Spring rains did not deter us as we set off on our bus tour of special West Gippsland gardens on Saturday 20th October.
Our first stop was at “Barambah” in the centre of Jindivick. Jan Burridge gave us a personal tour of her beautiful garden which featured many rare and unusual plants. The Tropaeolum tricolor vine particularly caught our eye, but her Mollis Azaleas, Laburnum arbour and large Waratah were vying for attention too. Jan revealed that her secret ingredient for luxurious plant health is Munash rock dust applied each season. She treated us to a devonshire tea before we had to leave.
Rare Shade Plant Tropaeolum tricolor
At Country Farm Perennials at Nayook, we had the chance to not only view Merryle and David’s garden but also purchase some plant treasures at their Nursery. They specialise in providing some of the rarer varieties so this was a real treat which many of us took advantage of. Their predominantly woodland garden, including a mature Viburnum plicatum tomentosum, puts on a fantastic show at this time of year. Whilst here we also chose a beautiful double-flowering Clematis for our raffle prize. An ample lunch was kindly provided by the local ladies in the Public Hall.
Country Farm Perennials
As the clouds cleared, our next visit was to “Picardy”, the French-inspired home and garden of Marian and Bryce Somes. They have created their own piece of France in these hills, with rammed-earth buildings, generous plantings of roses and perennials, a Dogwood grove and orchard, as well as a large herb and vegetable garden. The fertility of their property was evident in their Citrus grove where Blood Oranges and Cumquats had not a yellow leaf in sight – and this without any fertilisers! Some of our attendees took the opportunity to purchase Marian’s book “Picardy” which describes her 22 year realisation of a garden dream. (The book published in April 2018 is available in all good book stores.)
Double flowered Dogwood Wisteria Arch (Marian Somes on the left)
“The Garden at Broughton Hall” at Jindivick was our last, but not by any means least, stop for the day. David Musker took us on a personal tour of his fantastic, huge garden beginning in the Birch grove where over 300 birches are planted, moving around the house with the view opening up to reveal an amazing layout of terraces overlooking the Tarago Reservoir. Each terrace is filled with roses, Crab Apples and rare plants, particularly those with foliage interest, within a hedged framework. David was very generous sharing his plant advice, describing his roses and hedge maintenance. The sight of his white peacock was a special surprise and his Nursery “Muskers” provided a further opportunity for us to sample some plants.

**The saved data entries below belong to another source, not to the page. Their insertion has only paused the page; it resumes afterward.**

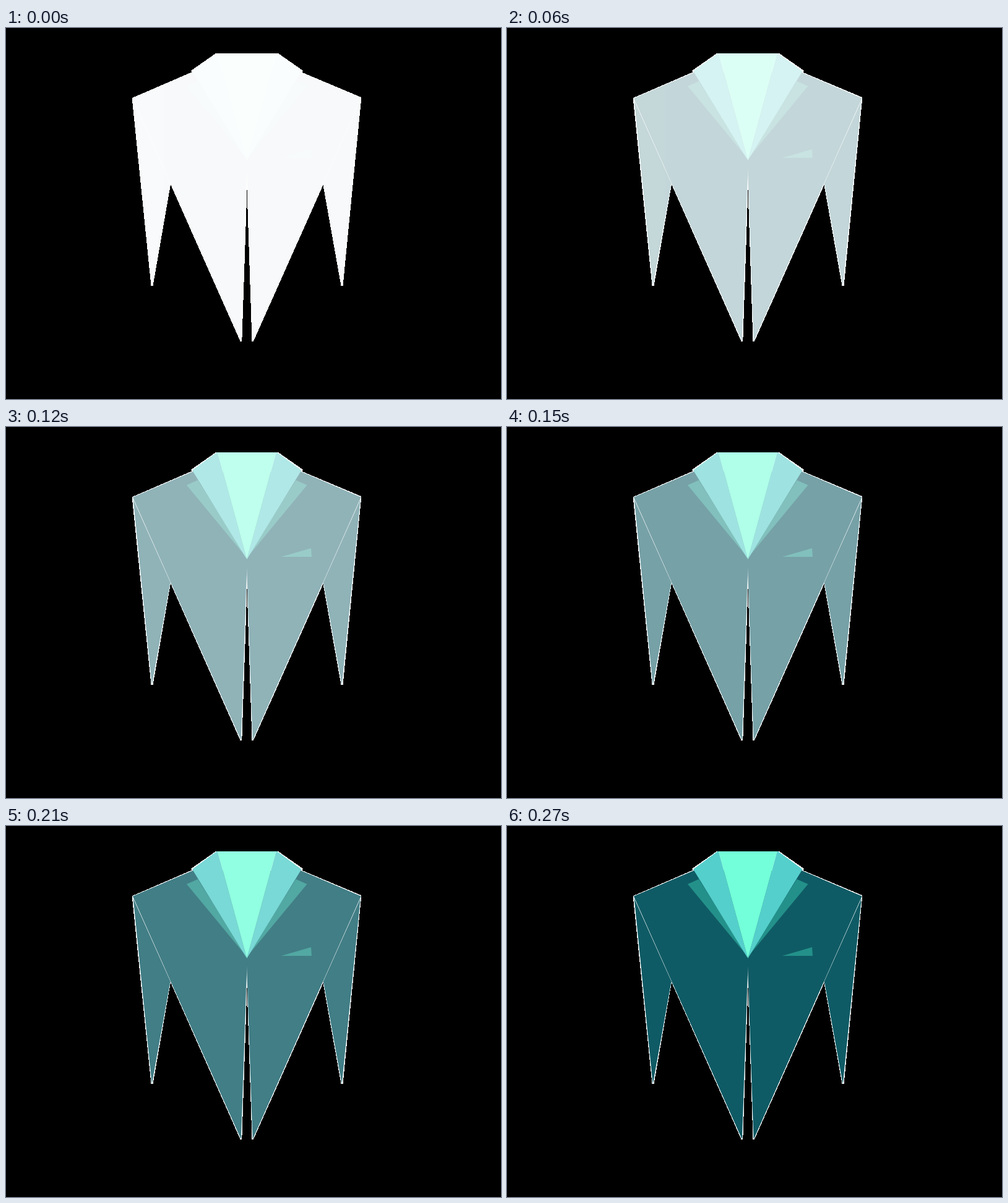
Animation, 800 px wide and 600 px high, one loop 0.54 s. Source, as an HTML page:

```html
<!DOCTYPE html>
<html lang="en">
<head>
<meta charset="utf-8">
<title>Suit</title>
<style>
  html, body { margin: 0; height: 100%; overflow: hidden; background: #000; }
  svg { display: block; width: 800px; height: 600px; }
</style>
</head>
<body>
<svg viewBox="0 0 800 600">
  <!-- white silhouette -->
  <path fill="#fff" shape-rendering="crispEdges" d="M339 41H440L480 69 479 72 574 112V117L544.5 417H541.5L512.5 254 400 506.5H397.5L389.5 262 381.300 506.5H378.5L266 253 237.5 417H234.5L204 117V113L300 71.500 299 69Z"/>
  <g id="suit">
    <g id="half">
      <path fill="#0f5b65" d="M204.800 113.500 302 72H390V226H389.500L380 505.500H379.300ZM205.600 117 266 252 265 255 236 416H235.500Z"/>
      <path fill="#23918a" d="M292 94 310 86 389.500 212Z"/>
      <path fill="#55cfcc" d="M301 70 340.500 41H342L389.250 214Z"/>
    </g>
    <use href="#half" transform="translate(778.5) scale(-1 1)"/>
    <path fill="#73ffd9" d="M342 41H436.500L389.250 214Z"/>
    <path fill="#23918a" d="M445 210 493 196 494 210Z"/>
  </g>
</svg>
<script>
  const LOOP = 540, STEP = 30, LAST = 9, START = 0.027;
  const suit = document.getElementById("suit");

  // The colours fade in by equal steps, then hold until the loop restarts.
  function draw() {
    const step = Math.min(LAST, Math.floor(performance.now() % LOOP / STEP));
    suit.setAttribute("opacity", START + (1 - START) * step / LAST);
    requestAnimationFrame(draw);
  }
  draw();
</script>
</body>
</html>
```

Nobody wanted to leave – we all agreed that we needed more time to absorb this garden so I’m sure Broughton Hall will feature on our event list again in the future.
Walking through the gardens David Musker
House Entrance Birch Grove
It is obvious that this region of Victoria, with its ample rainfall and volcanic earth is a horticultural heaven. It will continue to attract passionate gardeners such as these owners so we will be drawn back here again.
We would like to thank each owner for their time and expertise and particularly Merryle Johnson and her team for assisting with the tour planning.
Testimonials from Bus Trip to Gardens of Gippsland in October, 2018
“I had a lovely time on the Gippsland excursion, it was very well organised and the gardens were great, in such lovely company!” – Polly
“… it was a wonderful day, we are very keen to come to another EWHA event…” – Sally
“… thank you for the well-organised and much appreciated trip last Saturday. I thoroughly enjoyed the experience from start to finish.” – Gail